NASA Logo - Web Link to NASA.gov

+ Text Only Site
+ Non-Flash Version
+ Contact Glenn

Go
ABOUT NASA NEWS AND EVENTS MULTIMEDIA MISSIONS MyNASA WORK FOR NASA
Computer drawing of kids page link
This page is intended for college, high school, or middle school students. For younger students, a simpler explanation of the information on this page is available on the Kid's Page.

Photo of a subsonic aircraft
 with some of its characteristics

As an aircraft moves through the air, the air molecules near the aircraft are disturbed and move around the aircraft. Exactly how the air re-acts to the aircraft depends upon the ratio of the speed of the aircraft to the speed of sound through the air. Because of the importance of this speed ratio, aerodynamicists have designated it with a special parameter called the Mach number in honor of Ernst Mach, a late 19th century physicist who studied gas dynamics.

For aircraft speeds which are very much less than the speed of sound, the aircraft is said to be subsonic.
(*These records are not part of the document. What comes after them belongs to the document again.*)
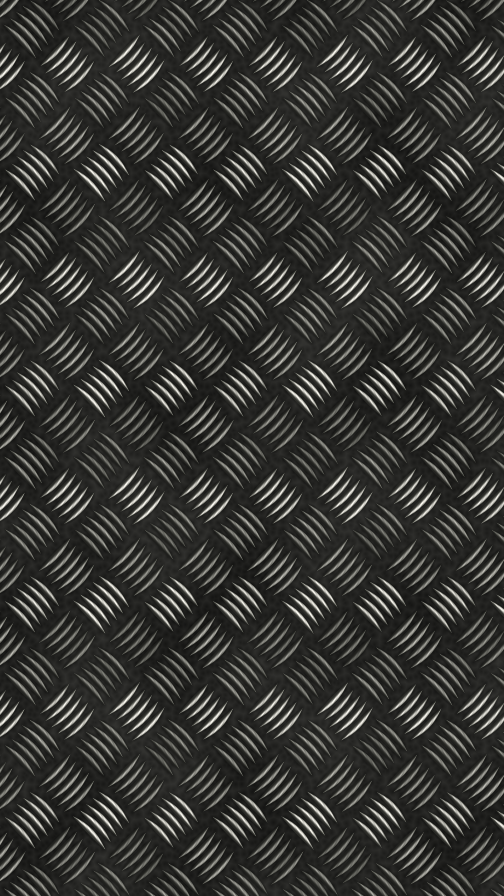
A Shadertoy shader for this texture:

```glsl
// Dark steel tread plate: five-bar lens patches, alternating between the two diagonals.
#define REPEATS vec2(7.26, 12.45)  // pattern cells across and down
#define OFFSET vec2(0.97, 0.89)    // centre of the first rising patch, from top left
#define BAR_GAP 0.125              // spacing of bars in a patch
#define BAR_HALF_LENGTH 0.325
#define BAR_HALF_WIDTH 0.043
#define BOW 0.024                  // bend of each bar
#define TILE 3.0                   // cells after which the wear repeats
#define GLOSS 1.0                  // strength of the edge glint
#define CLOUDING 0.5               // share of broad mottling in the ground

const vec3 GROUND_DARK = vec3(0.088, 0.088, 0.082);
const vec3 GROUND_LIGHT = vec3(0.195, 0.195, 0.185);
const vec3 STEEL_DARK = vec3(0.15, 0.152, 0.138);
const vec3 STEEL_MID = vec3(0.43, 0.435, 0.40);
const vec3 STEEL_BRIGHT = vec3(0.97, 0.96, 0.93);

float hash(vec2 p) {
    vec3 q = fract(vec3(p.xyx) * 0.1031);
    q += dot(q, q.yzx + 33.33);
    return fract((q.x + q.y) * q.z);
}

// Distance to the nearest scattered point
float cellular(vec2 p) {
    vec2 cell = floor(p), f = fract(p);
    float nearest = 1.0;
    for (int y = -1; y <= 1; y++)
    for (int x = -1; x <= 1; x++) {
        vec2 g = vec2(x, y);
        vec2 jitter = vec2(hash(cell + g), hash(cell + g + 57.0));
        nearest = min(nearest, length(g + jitter - f));
    }
    return nearest;
}

// Lays one lattice of patches over the ground; bars run along the given direction
vec3 addPatches(vec3 color, vec2 p, vec2 along, float seed, float brightRow, float px) {
    vec2 cell = floor(p + 0.5);
    vec2 local = p - cell;
    vec2 wearCell = mod(cell, TILE);
    vec2 across = vec2(abs(along.y), along.x * -sign(along.y));

    // Bent bar coordinates and the nearest of the five bars
    float u = dot(local, along);
    float v = dot(local, across);
    float bend = u / BAR_HALF_LENGTH;
    v -= BOW * (0.5 - bend * bend);
    float bar = clamp(floor(v / BAR_GAP + 0.5), -2.0, 2.0);
    float barWear = hash(wearCell * 7.0 + vec2(bar + 3.0, seed));
    float t = v - bar * BAR_GAP;

    // Lens outline, each bar a little different in length
    float e = u / (BAR_HALF_LENGTH * (0.92 + 0.12 * barWear));
    float width = BAR_HALF_WIDTH * max(1.0 - e * e, 0.0);
    float edge = abs(t) - width;
    float mask = smoothstep(px, -px, edge) * smoothstep(1.02, 0.9, abs(e));

    // Soft shadow beside the bars
    float shadow = smoothstep(0.04, -0.01, edge) * smoothstep(1.2, 0.8, abs(e));
    color *= 1.0 - 0.3 * shadow;

    // Dull body rising to a thin glint near the far edge, worn in streaks
    float side = t / max(width, 0.004);
    float lit = 1.0 - min(abs(wearCell.y - brightRow), 1.0);
    float patchWear = hash(wearCell + seed * 3.0);
    float shine = 0.40 + 0.50 * lit + 0.25 * (barWear - 0.5) + 0.25 * (patchWear - 0.5);
    float streak = 0.5 + 0.5 * sin(u * 43.0 + t * 160.0 + barWear * 20.0) * sin(u * 17.0 + barWear * 9.0);
    vec3 steel = mix(STEEL_DARK, STEEL_MID, smoothstep(-0.7, 0.6, side) * (0.55 + 0.45 * streak));
    steel *= 0.72 + 0.4 * shine;
    float glint = exp(-pow((side - 0.4) / 0.45, 2.0)) * smoothstep(1.0, 0.4, abs(e));
    float gleam = clamp(GLOSS * glint * shine * (0.75 + 0.35 * streak), 0.0, 1.0);
    return mix(color, mix(steel, STEEL_BRIGHT, gleam), mask);
}

void mainImage(out vec4 fragColor, in vec2 fragCoord) {
    vec2 uv = fragCoord / iResolution.xy;
    vec2 p = vec2(uv.x, 1.0 - uv.y) * REPEATS - OFFSET;
    float px = 0.6 * REPEATS.x / iResolution.x;

    // Mottled ground with slow cloudiness and fine grain
    float cloud = 0.5 + 0.28 * sin(p.x * 2.1 + 1.3 * sin(p.y * 1.7))
                + 0.28 * sin(p.y * 2.094 + 1.2 + sin(p.x * 3.1));
    float grain = 1.3 * cellular(p * 10.0) - 0.05;
    vec3 color = mix(GROUND_DARK, GROUND_LIGHT, clamp(mix(grain, cloud, CLOUDING), 0.0, 1.0));

    // Rising patches, then falling ones half a cell away
    const float D = 0.70711;
    color = addPatches(color, p, vec2(D, -D), 1.0, 0.0, px);
    color = addPatches(color, p - 0.5, vec2(D, D), 11.0, 1.0, px);
    fragColor = vec4(color, 1.0);
}
```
Typical speeds for subsonic aircraft are less than 250 mph, and the Mach number M is much less than one, M << 1 . For subsonic aircraft, we can neglect compressibility effects and the air density remains nearly constant.

The first powered aircraft to explore this regime was the Wright Brothers' 1903 flyer. Modern general aviation and commuter airliners continue to fly in this speed regime. At such low speeds, propellers provide a very fuel efficient propulsion system. On the slide we show a C-130 cargo aircraft which is powered by four turboprop engines. The wings of subsonic aircraft are typically rectangular in planform and made of light weight aluminum, although the Wrights used wood and cloth in their wing construction.


Activities:
Guided Tours


Navigation ..

Button to Display Propulsion Index Button to Display Aerodynamics Index Button to Display Hi Speed Aero Index
Beginner's Guide Home Page

 

     First Gov Image


+ Inspector General Hotline
+ Equal Employment Opportunity Data Posted Pursuant to the No Fear Act
+ Budgets, Strategic Plans and Accountability Reports
+ Freedom of Information Act
+ The President's Management Agenda
+ NASA Privacy Statement, Disclaimer,
and Accessibility Certification

 

NASA Logo   
Editor: Tom Benson
NASA Official: Tom Benson
Last Updated: Jun 12 2014

+ Contact Glenn